American politicians love soaring eagles. The same goes for eternal flames, fluttering flags, and spangles of stars. They also love a good speech bubble–especially if it looks kind of like an iMessage. They adore Futura.
Those are some of the findings of the Center for American Politics and Design, a fledgling group of designers interested in campaign marketing and design. The group collects thousands of logos, color schemes, and marketing campaigns, adding them to a growing archive of imagery that anyone can download and use as they see fit. Founder Susan Merriam plans to build tools for fledgling candidates that may not have a budget for design–and connect young candidates to designers who want to help.
Campaign design tends to serve as an engine for hot takes in the political media, driven as much by the 24-hour-a-day news cycle of network TV as the huge sums of money most politicians spend on marketing. Criticisms tend to fall along pretty predictable political lines; a candidate’s taste becomes a stand-in for their party alignment. (Surprise! When candidates don’t run on policies, they end up being judged on aesthetics.)

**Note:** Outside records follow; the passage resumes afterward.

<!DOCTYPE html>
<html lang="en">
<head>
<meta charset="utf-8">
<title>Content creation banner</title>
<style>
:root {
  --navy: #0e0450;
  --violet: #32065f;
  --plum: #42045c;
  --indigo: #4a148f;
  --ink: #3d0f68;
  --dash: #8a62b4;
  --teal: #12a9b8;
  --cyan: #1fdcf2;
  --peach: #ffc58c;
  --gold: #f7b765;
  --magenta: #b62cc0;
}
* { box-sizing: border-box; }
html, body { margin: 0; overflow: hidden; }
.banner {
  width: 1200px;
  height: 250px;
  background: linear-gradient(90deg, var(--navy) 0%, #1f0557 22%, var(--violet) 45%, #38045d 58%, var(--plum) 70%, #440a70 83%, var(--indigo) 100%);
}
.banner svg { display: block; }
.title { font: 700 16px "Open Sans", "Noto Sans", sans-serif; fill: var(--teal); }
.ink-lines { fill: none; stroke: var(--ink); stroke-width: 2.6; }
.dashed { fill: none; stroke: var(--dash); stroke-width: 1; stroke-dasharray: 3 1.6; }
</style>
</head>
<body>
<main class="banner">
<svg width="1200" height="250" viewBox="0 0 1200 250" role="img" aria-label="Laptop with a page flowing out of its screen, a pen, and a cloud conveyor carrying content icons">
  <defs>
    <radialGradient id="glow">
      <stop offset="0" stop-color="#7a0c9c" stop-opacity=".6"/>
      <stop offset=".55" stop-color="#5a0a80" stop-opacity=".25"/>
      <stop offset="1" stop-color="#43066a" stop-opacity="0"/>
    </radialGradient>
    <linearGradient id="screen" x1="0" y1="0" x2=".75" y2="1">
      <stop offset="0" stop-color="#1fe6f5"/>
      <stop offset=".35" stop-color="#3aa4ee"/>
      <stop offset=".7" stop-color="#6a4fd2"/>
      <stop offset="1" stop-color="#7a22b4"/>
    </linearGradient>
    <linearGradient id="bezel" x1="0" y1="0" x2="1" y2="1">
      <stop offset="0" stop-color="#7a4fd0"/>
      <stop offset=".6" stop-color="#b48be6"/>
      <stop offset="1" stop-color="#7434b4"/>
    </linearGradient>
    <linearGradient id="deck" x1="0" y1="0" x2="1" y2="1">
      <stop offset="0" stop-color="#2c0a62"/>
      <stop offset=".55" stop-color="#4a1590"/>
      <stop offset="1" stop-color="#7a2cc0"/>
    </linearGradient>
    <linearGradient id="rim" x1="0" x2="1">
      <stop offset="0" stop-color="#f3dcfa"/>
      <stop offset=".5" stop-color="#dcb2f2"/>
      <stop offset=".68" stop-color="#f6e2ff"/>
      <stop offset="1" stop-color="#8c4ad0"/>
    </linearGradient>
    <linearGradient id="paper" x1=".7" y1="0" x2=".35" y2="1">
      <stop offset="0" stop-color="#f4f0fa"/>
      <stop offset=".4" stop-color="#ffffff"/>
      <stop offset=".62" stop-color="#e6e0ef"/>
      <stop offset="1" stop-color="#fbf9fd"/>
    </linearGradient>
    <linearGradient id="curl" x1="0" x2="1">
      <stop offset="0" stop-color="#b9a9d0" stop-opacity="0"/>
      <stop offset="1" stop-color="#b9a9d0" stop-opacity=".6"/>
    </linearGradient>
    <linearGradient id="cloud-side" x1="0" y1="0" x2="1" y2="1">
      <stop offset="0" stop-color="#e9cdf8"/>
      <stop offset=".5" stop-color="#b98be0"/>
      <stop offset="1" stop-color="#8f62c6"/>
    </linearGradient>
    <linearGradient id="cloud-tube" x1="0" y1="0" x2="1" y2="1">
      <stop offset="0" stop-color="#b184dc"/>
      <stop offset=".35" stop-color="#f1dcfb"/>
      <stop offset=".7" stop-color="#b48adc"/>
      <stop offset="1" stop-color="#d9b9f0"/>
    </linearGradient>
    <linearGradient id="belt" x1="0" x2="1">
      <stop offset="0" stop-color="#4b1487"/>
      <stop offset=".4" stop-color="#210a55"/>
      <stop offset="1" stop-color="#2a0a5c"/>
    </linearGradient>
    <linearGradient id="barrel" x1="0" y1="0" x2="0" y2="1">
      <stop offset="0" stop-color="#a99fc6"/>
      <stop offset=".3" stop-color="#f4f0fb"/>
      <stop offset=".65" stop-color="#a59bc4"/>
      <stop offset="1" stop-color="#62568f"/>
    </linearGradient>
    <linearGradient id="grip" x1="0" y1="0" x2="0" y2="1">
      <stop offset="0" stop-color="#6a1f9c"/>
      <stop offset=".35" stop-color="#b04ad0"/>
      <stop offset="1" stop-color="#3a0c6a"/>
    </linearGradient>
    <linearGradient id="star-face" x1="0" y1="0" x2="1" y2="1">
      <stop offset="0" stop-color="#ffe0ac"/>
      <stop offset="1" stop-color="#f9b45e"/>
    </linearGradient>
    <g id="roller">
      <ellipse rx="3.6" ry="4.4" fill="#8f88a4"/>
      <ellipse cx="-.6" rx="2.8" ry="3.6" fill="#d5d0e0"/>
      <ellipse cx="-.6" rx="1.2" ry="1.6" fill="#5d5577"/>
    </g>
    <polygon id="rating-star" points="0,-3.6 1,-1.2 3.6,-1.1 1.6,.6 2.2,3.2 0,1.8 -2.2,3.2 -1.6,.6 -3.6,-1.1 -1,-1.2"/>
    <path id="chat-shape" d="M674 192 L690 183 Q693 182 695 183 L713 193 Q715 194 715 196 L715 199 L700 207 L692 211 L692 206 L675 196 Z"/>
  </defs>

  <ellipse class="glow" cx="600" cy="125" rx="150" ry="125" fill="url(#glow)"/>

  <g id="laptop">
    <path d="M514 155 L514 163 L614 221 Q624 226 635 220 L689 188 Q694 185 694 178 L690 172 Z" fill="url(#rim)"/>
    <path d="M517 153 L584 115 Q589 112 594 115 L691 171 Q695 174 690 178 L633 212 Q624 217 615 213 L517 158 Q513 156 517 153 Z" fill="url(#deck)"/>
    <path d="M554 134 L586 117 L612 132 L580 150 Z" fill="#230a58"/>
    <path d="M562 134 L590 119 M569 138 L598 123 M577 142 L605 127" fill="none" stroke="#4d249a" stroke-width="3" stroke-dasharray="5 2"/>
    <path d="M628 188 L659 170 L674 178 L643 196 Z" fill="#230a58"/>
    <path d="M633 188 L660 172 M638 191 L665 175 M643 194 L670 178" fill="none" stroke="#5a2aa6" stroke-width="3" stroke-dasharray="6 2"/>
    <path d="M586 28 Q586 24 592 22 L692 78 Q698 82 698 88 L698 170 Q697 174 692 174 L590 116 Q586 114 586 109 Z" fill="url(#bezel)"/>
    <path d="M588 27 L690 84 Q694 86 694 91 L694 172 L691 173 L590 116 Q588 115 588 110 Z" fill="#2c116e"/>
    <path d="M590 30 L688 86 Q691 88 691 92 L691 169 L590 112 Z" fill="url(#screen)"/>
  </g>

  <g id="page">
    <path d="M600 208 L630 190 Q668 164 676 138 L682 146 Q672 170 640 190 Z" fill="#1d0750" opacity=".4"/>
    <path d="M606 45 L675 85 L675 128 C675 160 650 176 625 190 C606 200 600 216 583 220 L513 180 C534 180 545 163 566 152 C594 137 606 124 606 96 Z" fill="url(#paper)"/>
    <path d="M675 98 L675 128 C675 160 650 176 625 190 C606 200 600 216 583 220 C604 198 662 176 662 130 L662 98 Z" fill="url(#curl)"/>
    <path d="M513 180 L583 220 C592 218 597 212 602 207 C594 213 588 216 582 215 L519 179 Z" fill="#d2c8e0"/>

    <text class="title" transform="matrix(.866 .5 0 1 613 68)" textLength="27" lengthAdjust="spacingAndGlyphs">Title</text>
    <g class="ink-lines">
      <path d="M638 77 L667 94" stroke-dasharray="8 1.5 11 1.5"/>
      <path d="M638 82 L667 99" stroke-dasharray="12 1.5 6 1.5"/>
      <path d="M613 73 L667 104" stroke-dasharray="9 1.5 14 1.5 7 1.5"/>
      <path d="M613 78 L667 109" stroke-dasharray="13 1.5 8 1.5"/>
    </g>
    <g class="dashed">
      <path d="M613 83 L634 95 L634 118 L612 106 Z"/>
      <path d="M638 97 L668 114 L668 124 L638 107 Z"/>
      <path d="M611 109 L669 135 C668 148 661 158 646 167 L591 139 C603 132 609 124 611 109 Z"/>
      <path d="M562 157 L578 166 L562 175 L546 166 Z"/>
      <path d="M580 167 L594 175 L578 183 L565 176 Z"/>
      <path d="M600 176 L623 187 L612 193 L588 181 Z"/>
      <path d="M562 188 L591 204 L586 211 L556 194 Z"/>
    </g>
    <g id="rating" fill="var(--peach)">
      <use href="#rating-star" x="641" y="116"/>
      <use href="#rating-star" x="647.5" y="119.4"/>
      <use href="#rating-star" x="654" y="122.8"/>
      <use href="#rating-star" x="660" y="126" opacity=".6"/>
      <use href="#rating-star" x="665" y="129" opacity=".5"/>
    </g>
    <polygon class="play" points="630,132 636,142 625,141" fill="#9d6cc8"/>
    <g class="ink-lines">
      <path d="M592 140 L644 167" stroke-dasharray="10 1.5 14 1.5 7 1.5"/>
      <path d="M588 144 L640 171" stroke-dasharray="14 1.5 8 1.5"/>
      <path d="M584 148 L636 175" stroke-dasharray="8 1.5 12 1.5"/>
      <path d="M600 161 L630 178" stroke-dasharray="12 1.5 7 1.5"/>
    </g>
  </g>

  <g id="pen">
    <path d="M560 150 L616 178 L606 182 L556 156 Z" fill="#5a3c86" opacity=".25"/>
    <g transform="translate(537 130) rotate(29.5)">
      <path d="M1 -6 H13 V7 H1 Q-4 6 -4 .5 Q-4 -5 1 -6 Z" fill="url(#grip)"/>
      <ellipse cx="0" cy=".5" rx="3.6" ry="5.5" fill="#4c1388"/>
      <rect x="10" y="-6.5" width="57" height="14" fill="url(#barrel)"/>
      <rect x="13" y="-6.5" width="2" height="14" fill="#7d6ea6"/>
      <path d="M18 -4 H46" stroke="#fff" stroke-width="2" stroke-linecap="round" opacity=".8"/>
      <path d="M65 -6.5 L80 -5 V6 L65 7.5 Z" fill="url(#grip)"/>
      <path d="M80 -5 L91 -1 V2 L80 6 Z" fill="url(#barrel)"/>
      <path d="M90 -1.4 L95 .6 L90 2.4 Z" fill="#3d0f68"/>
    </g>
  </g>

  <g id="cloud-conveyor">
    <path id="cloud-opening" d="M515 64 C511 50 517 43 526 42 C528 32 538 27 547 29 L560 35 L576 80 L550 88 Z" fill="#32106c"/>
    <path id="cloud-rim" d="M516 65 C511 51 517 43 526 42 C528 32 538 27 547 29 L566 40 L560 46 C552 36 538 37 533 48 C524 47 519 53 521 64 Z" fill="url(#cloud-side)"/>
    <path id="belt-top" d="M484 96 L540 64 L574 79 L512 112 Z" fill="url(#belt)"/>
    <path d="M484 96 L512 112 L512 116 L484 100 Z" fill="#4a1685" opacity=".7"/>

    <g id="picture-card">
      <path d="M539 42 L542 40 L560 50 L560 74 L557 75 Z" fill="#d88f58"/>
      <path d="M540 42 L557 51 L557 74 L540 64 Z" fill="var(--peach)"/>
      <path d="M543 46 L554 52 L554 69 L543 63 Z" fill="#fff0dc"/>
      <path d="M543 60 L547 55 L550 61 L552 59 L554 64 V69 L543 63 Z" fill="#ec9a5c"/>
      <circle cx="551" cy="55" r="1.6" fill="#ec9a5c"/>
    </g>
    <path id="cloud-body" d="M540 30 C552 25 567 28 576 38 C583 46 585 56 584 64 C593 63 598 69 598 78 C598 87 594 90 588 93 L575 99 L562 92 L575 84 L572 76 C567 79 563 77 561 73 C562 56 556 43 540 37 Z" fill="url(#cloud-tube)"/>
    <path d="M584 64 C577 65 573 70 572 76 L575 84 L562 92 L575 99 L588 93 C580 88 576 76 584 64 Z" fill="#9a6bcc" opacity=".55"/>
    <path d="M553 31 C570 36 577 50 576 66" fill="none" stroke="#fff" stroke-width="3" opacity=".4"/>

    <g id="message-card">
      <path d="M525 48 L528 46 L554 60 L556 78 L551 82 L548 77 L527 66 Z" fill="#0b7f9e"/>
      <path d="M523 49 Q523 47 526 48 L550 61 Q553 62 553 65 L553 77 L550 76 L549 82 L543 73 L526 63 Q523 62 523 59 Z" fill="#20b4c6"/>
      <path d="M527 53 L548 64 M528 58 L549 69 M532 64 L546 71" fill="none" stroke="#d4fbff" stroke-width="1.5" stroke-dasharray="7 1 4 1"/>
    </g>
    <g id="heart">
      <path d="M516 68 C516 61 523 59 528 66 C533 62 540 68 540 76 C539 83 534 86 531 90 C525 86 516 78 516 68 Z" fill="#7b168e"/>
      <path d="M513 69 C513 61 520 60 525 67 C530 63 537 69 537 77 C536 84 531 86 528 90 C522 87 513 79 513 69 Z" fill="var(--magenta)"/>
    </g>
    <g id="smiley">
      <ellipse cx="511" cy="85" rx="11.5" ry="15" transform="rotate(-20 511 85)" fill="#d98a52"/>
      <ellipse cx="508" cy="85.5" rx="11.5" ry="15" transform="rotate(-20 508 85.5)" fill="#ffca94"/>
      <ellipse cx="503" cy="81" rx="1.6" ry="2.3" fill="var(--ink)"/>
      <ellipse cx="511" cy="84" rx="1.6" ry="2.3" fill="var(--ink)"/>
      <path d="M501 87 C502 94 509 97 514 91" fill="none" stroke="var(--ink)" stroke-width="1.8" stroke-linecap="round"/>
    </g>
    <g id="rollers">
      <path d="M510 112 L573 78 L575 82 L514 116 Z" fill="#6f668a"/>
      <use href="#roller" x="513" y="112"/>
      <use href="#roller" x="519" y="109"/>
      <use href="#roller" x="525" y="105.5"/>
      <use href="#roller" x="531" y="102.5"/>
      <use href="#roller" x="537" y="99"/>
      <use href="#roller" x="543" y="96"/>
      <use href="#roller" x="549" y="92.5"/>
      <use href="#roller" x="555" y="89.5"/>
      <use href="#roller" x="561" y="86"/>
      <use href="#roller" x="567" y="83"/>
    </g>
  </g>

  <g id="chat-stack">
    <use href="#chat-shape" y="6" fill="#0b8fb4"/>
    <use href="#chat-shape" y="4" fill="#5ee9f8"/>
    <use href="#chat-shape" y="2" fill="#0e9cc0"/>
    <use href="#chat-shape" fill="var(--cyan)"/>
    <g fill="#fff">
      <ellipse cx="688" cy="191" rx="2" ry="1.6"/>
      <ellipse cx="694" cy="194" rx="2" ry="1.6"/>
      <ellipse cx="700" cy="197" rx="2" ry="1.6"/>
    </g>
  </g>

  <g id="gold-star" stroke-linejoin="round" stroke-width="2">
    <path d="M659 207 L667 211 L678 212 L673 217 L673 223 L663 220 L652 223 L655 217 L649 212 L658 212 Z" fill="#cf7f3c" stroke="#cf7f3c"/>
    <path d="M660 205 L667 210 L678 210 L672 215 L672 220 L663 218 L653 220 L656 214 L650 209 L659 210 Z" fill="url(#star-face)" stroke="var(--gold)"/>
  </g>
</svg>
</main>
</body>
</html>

But it also offers a vantage on how American politics has evolved. Some of the CAPD’s new research, analyzing roughly 900 campaigns from 2018 and 2019, reveals both political parties’ search for identity and ideological direction. Look at the hundreds of campaigns run over the past year, and you’ll see candidates using design to market themselves as anti-establishment outsiders or friendly, normal, would-be neighbors. You’ll also see evidence of the influx of corporate money, as well as candidates signaling their traditionalist values or “likability,” a quality so often described as lacking in women candidates.

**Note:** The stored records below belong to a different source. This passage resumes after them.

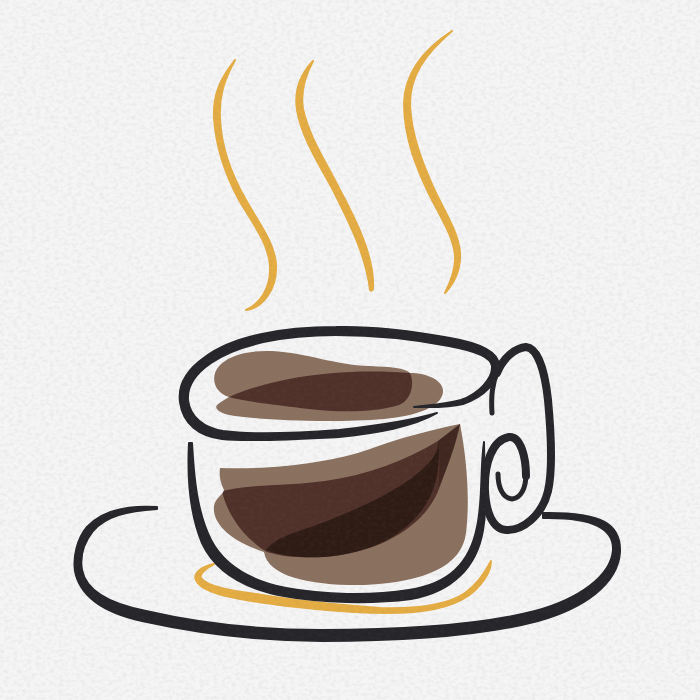
<!DOCTYPE html>
<html lang="en">
<head>
<meta charset="utf-8">
<title>Coffee cup</title>
<style>
:root {
  --paper: #f5f5f5;
  --ink: #25252a;
  --gold: #e5ad43;
  --coffee-light: #8b715f;
  --coffee-mid: #50312a;
  --coffee-dark: #2e1b14;
}
html, body { margin: 0; width: 700px; height: 700px; overflow: hidden; background: var(--paper); }
svg { display: block; }
.ink { fill: none; stroke: var(--ink); stroke-linecap: round; stroke-linejoin: round; }
.ink-shape { fill: var(--ink); stroke: var(--ink); stroke-width: 2; stroke-linejoin: round; }
.gold { fill: var(--gold); stroke: var(--gold); stroke-width: 2; stroke-linejoin: round; }
.light { fill: var(--coffee-light); }
.mid { fill: var(--coffee-mid); }
.dark { fill: var(--coffee-dark); }
</style>
</head>
<body>
<svg width="700" height="700" viewBox="0 0 700 700" role="img" aria-label="Brush drawing of a steaming cup of coffee on a saucer">
  <defs>
    <filter id="paper-grain" x="0" y="0" width="100%" height="100%" color-interpolation-filters="sRGB">
      <feTurbulence type="fractalNoise" baseFrequency="0.22 0.3" numOctaves="3" seed="8"/>
      <feColorMatrix values="0 0 0 0 0.45  0 0 0 0 0.45  0 0 0 0 0.45  0.5 0 0 0 -0.2"/>
    </filter>
    <clipPath id="body-clip">
      <path d="M220 468C270 470 330 463 370 449C400 438 430 430 460 424C467 460 470 500 466 533C462 566 425 582 365 585C315 586 268 578 264 552C228 540 212 522 214 506C215 498 224 494 224 490C220 482 219 475 220 468Z"/>
    </clipPath>
  </defs>

  <rect width="700" height="700" fill="var(--paper)"/>

  <g id="steam" class="gold">
    <path d="M235 60C219 80 213 96 214 118C216 148 226 176 239 200C252 222 269 244 270 266C271 288 260 304 246 310C263 308 277 289 276 265C275 243 258 222 246 200C231 174 221 146 220 118C219 97 223 82 235 60Z"/>
    <path d="M313 61C300 75 294 91 297 110C302 138 319 164 333 190C347 218 366 254 370 290C371 291 372 291 373 289C375 258 356 220 340 190C326 162 309 137 303 109C300 91 305 76 313 61Z"/>
    <path d="M452 31C421 51 405 74 404 103C404 137 416 167 429 194C441 218 454 238 455 256C456 270 450 283 445 293C456 281 461 268 460 252C458 232 446 214 435 191C423 165 411 135 410 104C410 76 424 55 452 31Z"/>
  </g>

  <g id="coffee-surface">
    <path class="light" d="M217 405C222 401 226 399 229 397C217 393 212 383 215 373C221 357 245 350 272 351C308 353 334 365 370 366C391 367 405 368 410 373C428 373 444 381 443 392C442 406 418 416 384 419C335 423 265 421 229 415C220 413 214 409 217 405Z"/>
    <path class="mid" d="M229 397C258 384 301 374 350 372C373 371 397 372 410 373C415 384 411 400 399 405C377 412 342 413 309 409C279 405 247 402 229 397Z"/>
  </g>

  <g id="coffee-body">
    <path class="light" d="M220 468C270 470 330 463 370 449C400 438 430 430 460 424C467 460 470 500 466 533C462 566 425 582 365 585C315 586 268 578 264 552C228 540 212 522 214 506C215 498 224 494 224 490C220 482 219 475 220 468Z"/>
    <g clip-path="url(#body-clip)">
      <path class="mid" d="M222 491C250 484 288 486 325 481C368 475 406 460 438 441L460 424C455 447 446 470 439 489C425 526 380 553 324 557C302 558 283 557 267 552C245 539 227 515 222 491Z"/>
      <path class="dark" d="M266 550C276 536 302 531 327 521C373 503 414 482 432 459C438 451 438 446 438 441C440 450 439 471 435 484C421 528 378 553 323 557C300 558 281 556 266 550Z"/>
      <path class="dark" opacity=".45" d="M438 441L460 424C456 446 447 468 438 489C440 472 440 455 438 441Z"/>
    </g>
  </g>

  <g id="saucer">
    <path class="ink-shape" d="M157 507C125 505 102 511 87 527C77 539 73 557 75 571C80 597 106 613 142 621C201 634 261 641 322 641C399 641 481 636 538 621C584 608 618 584 620 552C621 524 602 512 543 513L543 518C594 517 614 529 613 550C611 576 579 599 535 611C477 626 400 630 322 630C261 630 202 624 146 611C110 604 86 591 82 570C79 553 86 540 93 531C106 516 127 511 157 509Z"/>
    <path class="gold" d="M214 564C200 567 193 574 196 580C202 594 240 600 287 606C333 611 377 615 414 612C448 609 469 599 480 585C487 577 491 568 491 561C485 573 478 584 465 593C446 606 415 609 380 608C340 605 302 602 262 595C234 591 207 587 201 578C199 574 206 568 214 564Z"/>
  </g>

  <g id="cup">
    <path class="ink-shape" d="M414 407C432 407 448 408 463 404C484 397 500 381 499 365C498 351 479 343 450 338C412 331 376 326 336 327C282 327 233 336 205 357C185 371 178 387 180 402C183 424 199 436 222 439C249 442 300 439 339 437C377 433 413 427 437 413C410 421 376 426 339 430C300 433 253 435 223 431C204 428 190 417 188 400C187 387 195 374 211 363C238 344 285 335 336 335C377 335 413 339 449 346C476 351 491 357 492 366C493 379 478 394 461 400C447 404 431 405 414 407Z"/>
    <path class="ink-shape" d="M189 443C187 481 190 514 202 543C216 573 246 589 284 596C321 603 372 604 411 599C453 592 477 566 483 530C488 501 484 471 484 442C480 471 483 500 477 527C470 563 449 584 409 590C371 596 323 595 286 588C251 581 225 567 211 540C197 512 194 479 192 443Z"/>
  </g>

  <g id="handle">
    <path class="ink" stroke-width="8" d="M497 373C503 358 515 348 526 347C538 348 545 372 548 400C551 432 553 469 548 491C542 516 522 531 506 530C492 529 486 511 485 491C484 464 492 440 509 437C521 436 526 458 526 476"/>
    <path class="ink" stroke-width="5" d="M526 474C526 488 521 498 512 499C503 498 498 488 498 474"/>
    <path class="ink" stroke-width="5" d="M498 370C492 384 491 396 492 413"/>
  </g>

  <rect id="grain" width="700" height="700" filter="url(#paper-grain)" opacity=".4"/>
</svg>
</body>
</html>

“At least at the presidential level, there’s a lot more focus on [design] in terms of differentiating yourself,” Merriam says, as opposed to the generic branding of the 1990s. “Maybe that’s a symbol of the polarization that we’re in as well.”